Count the lines below that include the word "mark", then give that number and no other words.

**Working data**.
------------------------

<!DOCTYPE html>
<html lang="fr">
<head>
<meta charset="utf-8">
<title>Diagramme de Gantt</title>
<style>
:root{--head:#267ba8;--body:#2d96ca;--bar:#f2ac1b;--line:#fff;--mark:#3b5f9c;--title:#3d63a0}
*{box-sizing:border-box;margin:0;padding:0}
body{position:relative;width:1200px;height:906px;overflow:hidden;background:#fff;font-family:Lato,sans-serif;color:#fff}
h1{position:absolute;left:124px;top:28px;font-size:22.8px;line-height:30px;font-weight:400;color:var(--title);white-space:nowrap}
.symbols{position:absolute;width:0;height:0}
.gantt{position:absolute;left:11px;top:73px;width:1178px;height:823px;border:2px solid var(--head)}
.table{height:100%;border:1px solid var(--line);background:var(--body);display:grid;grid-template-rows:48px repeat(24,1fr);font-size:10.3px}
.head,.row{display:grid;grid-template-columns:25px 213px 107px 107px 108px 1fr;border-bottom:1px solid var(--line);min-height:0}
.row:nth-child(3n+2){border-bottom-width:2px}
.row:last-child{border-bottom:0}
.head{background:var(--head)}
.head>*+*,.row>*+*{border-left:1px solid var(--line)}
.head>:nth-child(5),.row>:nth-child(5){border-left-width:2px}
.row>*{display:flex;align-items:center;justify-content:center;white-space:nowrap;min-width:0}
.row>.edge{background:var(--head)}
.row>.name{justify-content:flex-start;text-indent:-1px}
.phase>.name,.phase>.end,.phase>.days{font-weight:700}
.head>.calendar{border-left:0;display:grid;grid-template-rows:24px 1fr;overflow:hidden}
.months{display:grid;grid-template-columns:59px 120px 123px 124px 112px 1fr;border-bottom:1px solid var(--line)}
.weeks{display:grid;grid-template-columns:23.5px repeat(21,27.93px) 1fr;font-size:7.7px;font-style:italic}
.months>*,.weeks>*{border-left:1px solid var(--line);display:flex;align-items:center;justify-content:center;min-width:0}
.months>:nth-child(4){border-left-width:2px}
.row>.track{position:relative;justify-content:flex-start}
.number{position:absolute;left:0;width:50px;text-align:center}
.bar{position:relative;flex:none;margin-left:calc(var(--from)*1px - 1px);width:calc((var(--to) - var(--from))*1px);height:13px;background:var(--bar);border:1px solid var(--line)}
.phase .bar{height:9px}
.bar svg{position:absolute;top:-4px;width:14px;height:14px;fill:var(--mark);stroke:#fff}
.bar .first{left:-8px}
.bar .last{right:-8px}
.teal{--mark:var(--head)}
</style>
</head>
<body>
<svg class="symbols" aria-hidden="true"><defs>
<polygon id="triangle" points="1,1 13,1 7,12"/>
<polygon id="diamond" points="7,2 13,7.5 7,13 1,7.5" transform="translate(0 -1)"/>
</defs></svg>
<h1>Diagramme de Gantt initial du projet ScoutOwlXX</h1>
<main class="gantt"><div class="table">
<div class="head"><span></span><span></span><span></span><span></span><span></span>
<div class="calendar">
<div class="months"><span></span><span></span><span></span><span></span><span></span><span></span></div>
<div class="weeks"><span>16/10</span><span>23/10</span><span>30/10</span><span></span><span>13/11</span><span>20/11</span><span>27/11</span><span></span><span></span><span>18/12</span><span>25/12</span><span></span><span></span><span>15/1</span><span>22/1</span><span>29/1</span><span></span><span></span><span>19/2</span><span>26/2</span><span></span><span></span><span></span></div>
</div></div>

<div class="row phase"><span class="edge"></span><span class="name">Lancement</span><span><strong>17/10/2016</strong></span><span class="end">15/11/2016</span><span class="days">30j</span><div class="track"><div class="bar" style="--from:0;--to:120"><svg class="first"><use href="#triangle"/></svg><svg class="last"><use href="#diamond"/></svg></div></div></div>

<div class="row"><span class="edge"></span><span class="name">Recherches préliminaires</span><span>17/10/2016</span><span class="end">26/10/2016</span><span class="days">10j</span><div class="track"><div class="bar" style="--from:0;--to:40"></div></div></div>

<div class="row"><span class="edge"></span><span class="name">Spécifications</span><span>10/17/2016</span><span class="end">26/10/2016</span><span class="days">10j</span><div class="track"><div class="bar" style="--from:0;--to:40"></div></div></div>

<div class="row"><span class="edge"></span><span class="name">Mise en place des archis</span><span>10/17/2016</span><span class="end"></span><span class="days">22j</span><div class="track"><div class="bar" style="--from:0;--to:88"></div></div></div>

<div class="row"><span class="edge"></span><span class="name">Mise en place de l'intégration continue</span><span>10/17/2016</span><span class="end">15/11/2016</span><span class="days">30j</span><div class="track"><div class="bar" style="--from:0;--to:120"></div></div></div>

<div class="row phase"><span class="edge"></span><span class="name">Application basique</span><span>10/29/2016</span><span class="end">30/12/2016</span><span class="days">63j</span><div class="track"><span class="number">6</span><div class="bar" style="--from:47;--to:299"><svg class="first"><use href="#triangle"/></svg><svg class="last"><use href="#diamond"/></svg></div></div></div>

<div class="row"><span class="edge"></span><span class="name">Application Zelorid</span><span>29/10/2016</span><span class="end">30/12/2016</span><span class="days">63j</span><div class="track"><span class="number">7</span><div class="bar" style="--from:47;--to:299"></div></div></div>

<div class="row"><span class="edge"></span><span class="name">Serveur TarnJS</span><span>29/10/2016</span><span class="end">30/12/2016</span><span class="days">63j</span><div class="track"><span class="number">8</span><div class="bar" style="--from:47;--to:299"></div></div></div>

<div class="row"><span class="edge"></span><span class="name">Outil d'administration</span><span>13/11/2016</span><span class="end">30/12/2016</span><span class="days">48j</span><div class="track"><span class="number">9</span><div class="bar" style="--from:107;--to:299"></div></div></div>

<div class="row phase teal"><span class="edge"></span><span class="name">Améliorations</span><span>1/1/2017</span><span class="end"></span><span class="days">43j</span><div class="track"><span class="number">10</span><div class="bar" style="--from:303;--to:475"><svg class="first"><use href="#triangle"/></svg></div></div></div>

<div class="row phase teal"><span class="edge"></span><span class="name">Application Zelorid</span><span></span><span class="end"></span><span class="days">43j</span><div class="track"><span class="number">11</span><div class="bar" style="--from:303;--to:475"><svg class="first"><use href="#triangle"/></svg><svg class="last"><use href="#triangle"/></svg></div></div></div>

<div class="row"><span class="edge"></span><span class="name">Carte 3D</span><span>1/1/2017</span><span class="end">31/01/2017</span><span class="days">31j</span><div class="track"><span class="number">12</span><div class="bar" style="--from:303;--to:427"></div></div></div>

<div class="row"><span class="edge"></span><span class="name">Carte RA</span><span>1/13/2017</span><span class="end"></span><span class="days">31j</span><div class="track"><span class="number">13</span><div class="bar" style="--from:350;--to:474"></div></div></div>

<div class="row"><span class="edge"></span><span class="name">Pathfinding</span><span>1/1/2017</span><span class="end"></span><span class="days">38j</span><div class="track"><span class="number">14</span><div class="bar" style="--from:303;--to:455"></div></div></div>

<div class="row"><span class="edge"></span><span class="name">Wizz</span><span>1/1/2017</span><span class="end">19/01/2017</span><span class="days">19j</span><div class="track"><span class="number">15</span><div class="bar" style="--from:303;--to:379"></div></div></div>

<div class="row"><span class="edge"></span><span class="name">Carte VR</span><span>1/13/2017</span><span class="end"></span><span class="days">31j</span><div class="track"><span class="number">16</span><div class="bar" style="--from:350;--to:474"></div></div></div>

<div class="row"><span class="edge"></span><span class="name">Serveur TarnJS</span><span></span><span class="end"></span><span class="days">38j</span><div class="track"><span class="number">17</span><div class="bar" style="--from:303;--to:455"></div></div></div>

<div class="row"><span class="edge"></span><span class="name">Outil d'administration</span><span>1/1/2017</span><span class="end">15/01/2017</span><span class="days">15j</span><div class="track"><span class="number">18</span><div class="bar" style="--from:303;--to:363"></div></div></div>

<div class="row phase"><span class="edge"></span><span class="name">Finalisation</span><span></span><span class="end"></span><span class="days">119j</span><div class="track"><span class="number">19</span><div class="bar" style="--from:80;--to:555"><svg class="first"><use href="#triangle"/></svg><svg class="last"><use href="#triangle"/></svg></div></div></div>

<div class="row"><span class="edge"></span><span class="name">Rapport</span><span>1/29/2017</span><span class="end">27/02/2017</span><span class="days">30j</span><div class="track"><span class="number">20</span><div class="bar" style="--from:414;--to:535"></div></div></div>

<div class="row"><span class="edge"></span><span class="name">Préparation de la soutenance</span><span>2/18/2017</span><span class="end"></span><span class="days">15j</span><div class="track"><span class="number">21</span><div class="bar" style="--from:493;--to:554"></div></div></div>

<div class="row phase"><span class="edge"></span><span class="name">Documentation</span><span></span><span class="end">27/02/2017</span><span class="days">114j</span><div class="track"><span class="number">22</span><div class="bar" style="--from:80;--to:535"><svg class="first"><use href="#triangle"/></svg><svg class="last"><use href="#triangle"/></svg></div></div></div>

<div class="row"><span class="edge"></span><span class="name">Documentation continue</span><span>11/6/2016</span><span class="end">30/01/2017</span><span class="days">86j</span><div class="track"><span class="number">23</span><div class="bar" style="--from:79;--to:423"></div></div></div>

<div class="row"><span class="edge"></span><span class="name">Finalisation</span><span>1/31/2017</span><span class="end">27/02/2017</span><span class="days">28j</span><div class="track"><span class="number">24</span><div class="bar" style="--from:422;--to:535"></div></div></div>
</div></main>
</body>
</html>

------------------------

**Task response**. 3